EXERCISE REQUIREMENTS
Every line from the start of the records through the line with "0; background: var(--paper);" is to be written out exactly; pictures are not.

DATASET EXTRACT
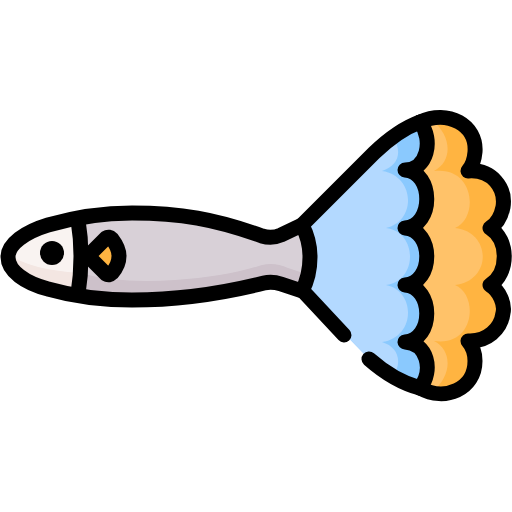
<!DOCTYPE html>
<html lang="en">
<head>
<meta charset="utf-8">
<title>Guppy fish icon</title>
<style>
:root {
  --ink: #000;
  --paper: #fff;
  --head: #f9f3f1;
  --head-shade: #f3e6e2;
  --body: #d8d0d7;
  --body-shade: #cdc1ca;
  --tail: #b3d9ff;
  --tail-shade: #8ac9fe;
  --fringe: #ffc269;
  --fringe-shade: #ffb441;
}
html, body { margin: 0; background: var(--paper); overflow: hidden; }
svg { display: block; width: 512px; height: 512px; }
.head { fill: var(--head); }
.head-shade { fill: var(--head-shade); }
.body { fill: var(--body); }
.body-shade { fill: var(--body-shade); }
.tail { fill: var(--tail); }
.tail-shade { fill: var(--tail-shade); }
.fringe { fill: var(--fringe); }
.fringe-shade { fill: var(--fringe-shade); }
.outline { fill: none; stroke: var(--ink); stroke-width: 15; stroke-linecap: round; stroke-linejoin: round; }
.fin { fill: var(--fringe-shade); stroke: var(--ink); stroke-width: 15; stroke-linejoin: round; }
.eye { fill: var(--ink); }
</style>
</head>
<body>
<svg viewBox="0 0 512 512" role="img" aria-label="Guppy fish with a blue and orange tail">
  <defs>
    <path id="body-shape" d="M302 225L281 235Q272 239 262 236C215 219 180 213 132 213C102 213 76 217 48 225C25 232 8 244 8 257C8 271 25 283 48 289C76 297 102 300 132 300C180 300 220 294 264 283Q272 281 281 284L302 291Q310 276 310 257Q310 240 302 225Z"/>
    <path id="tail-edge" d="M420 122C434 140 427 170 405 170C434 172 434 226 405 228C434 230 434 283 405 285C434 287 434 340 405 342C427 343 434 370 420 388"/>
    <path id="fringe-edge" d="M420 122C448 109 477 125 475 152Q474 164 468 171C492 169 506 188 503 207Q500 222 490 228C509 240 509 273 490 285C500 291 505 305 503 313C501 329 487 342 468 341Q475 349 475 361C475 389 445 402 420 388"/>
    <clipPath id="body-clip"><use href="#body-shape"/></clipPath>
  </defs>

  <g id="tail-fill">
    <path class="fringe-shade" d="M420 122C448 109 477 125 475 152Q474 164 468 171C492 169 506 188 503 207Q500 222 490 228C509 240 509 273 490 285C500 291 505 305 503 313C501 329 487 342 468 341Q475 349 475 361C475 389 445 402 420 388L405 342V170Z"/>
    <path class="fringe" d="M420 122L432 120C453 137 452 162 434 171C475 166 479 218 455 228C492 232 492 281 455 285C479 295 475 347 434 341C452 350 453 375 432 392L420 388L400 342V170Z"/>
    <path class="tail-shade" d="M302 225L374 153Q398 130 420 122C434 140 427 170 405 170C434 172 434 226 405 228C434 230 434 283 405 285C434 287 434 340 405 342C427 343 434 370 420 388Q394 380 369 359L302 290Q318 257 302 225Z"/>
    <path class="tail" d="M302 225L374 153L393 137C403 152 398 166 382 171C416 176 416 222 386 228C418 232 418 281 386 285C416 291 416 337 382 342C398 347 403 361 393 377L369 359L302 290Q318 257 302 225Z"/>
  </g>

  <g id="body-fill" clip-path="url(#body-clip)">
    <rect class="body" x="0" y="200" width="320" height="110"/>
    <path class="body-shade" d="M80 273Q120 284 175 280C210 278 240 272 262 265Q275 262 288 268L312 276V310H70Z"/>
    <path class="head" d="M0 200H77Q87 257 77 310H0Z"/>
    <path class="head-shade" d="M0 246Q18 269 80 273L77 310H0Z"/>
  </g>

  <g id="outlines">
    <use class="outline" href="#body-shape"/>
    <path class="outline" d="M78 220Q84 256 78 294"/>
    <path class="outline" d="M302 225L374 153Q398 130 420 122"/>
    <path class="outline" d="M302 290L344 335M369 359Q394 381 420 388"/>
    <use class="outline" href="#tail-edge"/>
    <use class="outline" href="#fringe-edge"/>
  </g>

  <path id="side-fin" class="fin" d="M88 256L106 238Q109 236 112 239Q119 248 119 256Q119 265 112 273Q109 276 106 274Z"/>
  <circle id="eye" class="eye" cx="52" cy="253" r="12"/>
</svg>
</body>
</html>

SOLUTION TO THIS TASK
<!DOCTYPE html>
<html lang="en">
<head>
<meta charset="utf-8">
<title>Guppy fish icon</title>
<style>
:root {
  --ink: #000;
  --paper: #fff;
  --head: #f9f3f1;
  --head-shade: #f3e6e2;
  --body: #d8d0d7;
  --body-shade: #cdc1ca;
  --tail: #b3d9ff;
  --tail-shade: #8ac9fe;
  --fringe: #ffc269;
  --fringe-shade: #ffb441;
}
html, body { margin: 0; background: var(--paper); overflow: hidden; }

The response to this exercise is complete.